By Charles Hall
Major sports such as professional football were once considered to be exclusively available on linear pay and broadcast TV. Professional American NFL football as recently as last year was considered to be immune from a loss of eyeballs but that has suddenly changed this year.
For decades viewership of NFL games has grown and grown but this year it has hit a stumbling block. NFL viewership is dropping by double digits, according to research that CivicScience conducted on behalf of SportsBusiness Journal/Daily. Each of the league’s three prime-time series of games have posted double-digit percentage drops in viewers, “a shocking situation that’s virtually unheard of for America’s top sports property,” according to SportsBusiness Journal/Daily.
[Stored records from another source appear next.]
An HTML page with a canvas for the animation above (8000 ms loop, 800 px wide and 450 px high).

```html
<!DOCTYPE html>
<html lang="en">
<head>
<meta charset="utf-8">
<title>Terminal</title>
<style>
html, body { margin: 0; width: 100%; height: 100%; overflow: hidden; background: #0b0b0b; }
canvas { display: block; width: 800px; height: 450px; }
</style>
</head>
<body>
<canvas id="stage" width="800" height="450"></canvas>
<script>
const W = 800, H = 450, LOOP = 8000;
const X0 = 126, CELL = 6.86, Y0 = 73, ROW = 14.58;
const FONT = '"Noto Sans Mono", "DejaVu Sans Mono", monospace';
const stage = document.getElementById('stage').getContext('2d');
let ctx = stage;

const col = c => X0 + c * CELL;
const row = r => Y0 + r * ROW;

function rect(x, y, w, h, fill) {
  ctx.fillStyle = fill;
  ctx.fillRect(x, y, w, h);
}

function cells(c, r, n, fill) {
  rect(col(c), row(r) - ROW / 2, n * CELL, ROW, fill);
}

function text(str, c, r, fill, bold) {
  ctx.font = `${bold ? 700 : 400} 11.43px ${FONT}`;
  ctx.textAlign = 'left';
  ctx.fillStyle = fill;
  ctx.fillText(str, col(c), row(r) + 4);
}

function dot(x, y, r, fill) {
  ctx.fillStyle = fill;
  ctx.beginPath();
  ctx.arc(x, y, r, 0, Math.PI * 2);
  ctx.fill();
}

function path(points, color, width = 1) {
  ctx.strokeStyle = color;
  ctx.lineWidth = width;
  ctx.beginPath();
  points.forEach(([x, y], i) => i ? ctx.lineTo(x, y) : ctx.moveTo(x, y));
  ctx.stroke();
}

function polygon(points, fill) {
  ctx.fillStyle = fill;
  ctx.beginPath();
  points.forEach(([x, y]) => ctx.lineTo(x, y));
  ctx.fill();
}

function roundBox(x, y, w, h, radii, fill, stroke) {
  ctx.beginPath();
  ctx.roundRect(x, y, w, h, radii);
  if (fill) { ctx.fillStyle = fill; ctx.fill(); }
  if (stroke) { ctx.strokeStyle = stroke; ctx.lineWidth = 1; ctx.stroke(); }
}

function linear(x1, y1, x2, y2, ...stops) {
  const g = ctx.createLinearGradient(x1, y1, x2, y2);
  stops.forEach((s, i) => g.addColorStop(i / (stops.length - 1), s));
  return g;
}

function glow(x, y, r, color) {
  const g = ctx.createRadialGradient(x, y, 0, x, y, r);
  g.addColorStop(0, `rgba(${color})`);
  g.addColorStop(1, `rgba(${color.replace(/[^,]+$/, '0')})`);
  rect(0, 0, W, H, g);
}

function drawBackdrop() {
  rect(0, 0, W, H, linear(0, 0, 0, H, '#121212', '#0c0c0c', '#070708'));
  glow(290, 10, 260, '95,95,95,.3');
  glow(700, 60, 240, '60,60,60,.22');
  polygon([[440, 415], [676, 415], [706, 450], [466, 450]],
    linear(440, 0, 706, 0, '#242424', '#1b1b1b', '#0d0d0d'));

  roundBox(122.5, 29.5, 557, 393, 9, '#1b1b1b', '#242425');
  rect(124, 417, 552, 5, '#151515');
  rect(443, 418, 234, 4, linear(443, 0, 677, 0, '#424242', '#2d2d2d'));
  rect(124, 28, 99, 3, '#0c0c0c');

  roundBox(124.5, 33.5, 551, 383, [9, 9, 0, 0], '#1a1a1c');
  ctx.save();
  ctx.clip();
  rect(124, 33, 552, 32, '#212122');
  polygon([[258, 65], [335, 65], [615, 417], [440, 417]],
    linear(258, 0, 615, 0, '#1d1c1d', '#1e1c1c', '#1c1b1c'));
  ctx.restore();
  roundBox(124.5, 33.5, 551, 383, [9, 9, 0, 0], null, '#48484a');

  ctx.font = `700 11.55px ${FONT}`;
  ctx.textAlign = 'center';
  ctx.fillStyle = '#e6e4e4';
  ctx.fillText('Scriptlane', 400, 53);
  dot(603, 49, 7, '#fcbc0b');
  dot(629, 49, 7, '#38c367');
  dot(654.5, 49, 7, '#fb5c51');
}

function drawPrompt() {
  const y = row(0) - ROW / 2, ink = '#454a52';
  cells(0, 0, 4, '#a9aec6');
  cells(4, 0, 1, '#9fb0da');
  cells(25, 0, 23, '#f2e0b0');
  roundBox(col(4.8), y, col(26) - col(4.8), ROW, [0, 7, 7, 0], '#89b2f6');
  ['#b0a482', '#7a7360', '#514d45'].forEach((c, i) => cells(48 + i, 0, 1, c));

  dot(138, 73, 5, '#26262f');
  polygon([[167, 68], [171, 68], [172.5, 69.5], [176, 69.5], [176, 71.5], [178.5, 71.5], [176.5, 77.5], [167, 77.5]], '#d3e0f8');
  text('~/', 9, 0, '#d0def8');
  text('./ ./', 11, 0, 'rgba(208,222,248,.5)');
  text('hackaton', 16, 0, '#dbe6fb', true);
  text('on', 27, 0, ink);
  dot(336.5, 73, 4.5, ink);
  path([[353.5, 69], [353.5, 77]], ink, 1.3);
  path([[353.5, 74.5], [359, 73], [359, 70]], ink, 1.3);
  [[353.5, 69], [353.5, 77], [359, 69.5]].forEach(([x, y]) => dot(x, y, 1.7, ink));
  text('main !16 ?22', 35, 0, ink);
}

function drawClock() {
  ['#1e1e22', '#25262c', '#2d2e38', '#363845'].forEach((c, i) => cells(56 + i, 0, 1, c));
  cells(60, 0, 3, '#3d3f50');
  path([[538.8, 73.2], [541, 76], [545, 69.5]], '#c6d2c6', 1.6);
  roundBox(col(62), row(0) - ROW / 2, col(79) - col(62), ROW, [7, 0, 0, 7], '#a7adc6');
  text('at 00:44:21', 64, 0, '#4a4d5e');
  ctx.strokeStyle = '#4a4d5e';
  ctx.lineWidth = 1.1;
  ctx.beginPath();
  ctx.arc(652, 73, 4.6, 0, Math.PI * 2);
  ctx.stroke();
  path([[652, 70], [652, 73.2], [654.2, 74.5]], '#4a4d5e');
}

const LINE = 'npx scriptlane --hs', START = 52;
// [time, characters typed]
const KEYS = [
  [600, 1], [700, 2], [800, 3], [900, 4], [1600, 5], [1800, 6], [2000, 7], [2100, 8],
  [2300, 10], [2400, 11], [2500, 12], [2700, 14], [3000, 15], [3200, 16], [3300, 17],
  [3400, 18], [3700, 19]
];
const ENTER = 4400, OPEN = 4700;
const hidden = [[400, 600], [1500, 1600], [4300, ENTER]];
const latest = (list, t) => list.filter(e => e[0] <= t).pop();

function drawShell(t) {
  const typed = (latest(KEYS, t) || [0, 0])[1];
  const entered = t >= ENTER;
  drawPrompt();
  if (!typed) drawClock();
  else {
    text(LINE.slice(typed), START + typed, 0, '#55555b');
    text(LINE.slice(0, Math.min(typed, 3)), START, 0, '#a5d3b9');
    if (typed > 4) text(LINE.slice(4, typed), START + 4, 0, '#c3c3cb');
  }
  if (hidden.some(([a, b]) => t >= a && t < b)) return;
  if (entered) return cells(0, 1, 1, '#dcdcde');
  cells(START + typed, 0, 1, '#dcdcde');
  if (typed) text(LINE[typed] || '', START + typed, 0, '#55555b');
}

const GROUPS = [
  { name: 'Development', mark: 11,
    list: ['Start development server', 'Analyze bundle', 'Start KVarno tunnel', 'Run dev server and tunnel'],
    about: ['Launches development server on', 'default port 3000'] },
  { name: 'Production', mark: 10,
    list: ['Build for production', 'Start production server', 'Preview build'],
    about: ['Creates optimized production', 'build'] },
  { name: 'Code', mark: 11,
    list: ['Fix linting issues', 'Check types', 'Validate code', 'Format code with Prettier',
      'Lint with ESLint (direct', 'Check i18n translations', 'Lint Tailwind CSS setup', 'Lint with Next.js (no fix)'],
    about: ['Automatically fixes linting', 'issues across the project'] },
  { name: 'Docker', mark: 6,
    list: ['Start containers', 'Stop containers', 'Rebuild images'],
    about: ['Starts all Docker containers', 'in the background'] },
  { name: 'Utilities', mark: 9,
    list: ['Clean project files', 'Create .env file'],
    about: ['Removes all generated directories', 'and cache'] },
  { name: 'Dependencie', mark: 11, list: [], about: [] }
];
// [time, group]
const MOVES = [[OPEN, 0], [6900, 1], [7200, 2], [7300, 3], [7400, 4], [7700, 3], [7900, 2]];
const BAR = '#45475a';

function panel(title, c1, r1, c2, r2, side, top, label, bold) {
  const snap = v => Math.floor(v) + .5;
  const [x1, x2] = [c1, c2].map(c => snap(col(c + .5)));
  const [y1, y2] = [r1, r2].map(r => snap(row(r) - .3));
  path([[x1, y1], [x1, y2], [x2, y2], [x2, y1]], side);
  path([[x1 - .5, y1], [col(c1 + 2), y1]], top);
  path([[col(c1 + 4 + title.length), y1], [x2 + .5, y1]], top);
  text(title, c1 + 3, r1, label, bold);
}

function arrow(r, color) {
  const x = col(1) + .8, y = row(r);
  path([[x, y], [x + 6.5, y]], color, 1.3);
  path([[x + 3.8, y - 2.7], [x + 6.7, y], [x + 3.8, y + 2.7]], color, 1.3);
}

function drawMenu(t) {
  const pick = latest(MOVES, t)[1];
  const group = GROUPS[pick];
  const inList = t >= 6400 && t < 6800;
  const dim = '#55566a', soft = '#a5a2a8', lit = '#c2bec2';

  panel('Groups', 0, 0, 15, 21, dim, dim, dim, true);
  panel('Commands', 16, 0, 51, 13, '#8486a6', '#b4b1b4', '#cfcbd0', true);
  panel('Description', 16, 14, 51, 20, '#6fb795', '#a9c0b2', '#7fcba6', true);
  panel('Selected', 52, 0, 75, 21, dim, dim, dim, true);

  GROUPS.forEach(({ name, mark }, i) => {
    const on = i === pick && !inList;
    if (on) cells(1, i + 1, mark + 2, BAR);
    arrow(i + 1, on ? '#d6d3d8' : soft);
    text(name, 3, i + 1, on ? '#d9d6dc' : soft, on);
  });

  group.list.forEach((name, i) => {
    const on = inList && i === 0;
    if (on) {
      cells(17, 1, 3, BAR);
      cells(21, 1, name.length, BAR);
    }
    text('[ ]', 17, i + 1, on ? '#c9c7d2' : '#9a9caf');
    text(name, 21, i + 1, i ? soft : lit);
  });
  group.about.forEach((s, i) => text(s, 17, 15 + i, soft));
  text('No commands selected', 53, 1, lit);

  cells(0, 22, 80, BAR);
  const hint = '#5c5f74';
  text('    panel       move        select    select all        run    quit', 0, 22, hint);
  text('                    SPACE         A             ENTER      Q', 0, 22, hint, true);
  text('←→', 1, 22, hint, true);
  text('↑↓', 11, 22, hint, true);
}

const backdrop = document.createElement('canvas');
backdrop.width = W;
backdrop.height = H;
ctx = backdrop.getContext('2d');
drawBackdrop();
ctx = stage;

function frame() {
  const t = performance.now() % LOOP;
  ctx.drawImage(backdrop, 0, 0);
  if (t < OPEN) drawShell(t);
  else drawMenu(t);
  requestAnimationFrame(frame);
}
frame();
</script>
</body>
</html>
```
– The live audience for Monday Night Football, the highest-rated show for primetime TV during the last five years, is down an unbelievable 19%.
– Sunday Night Football has had a 10% drop in ratings so far this year.
– Thursday Night Football has had a 15% decline.
This is the first year that the NFL has streamed games for free live on Twitter with an average audience of about 2 million people. CivicScience said 49% of viewers are streaming the same amount or less of live sports compared with last year and 9% of NFL fans are streaming more live sports. An important finding is that 26% of fans who said they follow the NFL closely are watching less live sports on TV.
Blame it on the crazy political season where players openly refuse to stand for the national anthem or the weather or the Olympics or the overexposure of football on TV – wall-to-wall with college ball on Saturdays and wall-to-wall with pro ball on Sundays followed by more pro football on Monday night and again on Thursday night – or whatever – but the declines are a major jolt to the linear pay and broadcast industry plus their advertisers.
The question is what are viewers doing during those times? Watching something else as would appear probable from consumers’ addiction to TV sets or doing something on their smartphones as people have become seemingly addicted to them but if the trend continues, the advertisers that support live NFL football have a big problem – as will owners of NFL teams, management, coaches and their players.
The opinion here is that the younger set – the Millennials – are not as addicted to football as their elders are but that is one person’s opinion without any factual basis. Once a major football addict that watched every possible pro game and subscribed to DirecTV’s Sunday Ticket that showed most every NFL game, we find we have declining interests in watching football games. And we are no Millennial – actually much closer to being a Centennial than a Millennial.
The SportsBusiness Journal/Daily says the decline in viewing is across the entire sports scene:
– The Summer Olympics were down double digits in viewership from the prior summer Olympics.
– “Sunday Night Baseball” had its lowest viewership average in over a decade.
– Six NASCAR races from August 21 to September 25 had double-digit viewership declines in race-to-race comparisons.
– Four prime-time UFC telecasts registered a combined 10% viewership drop this year.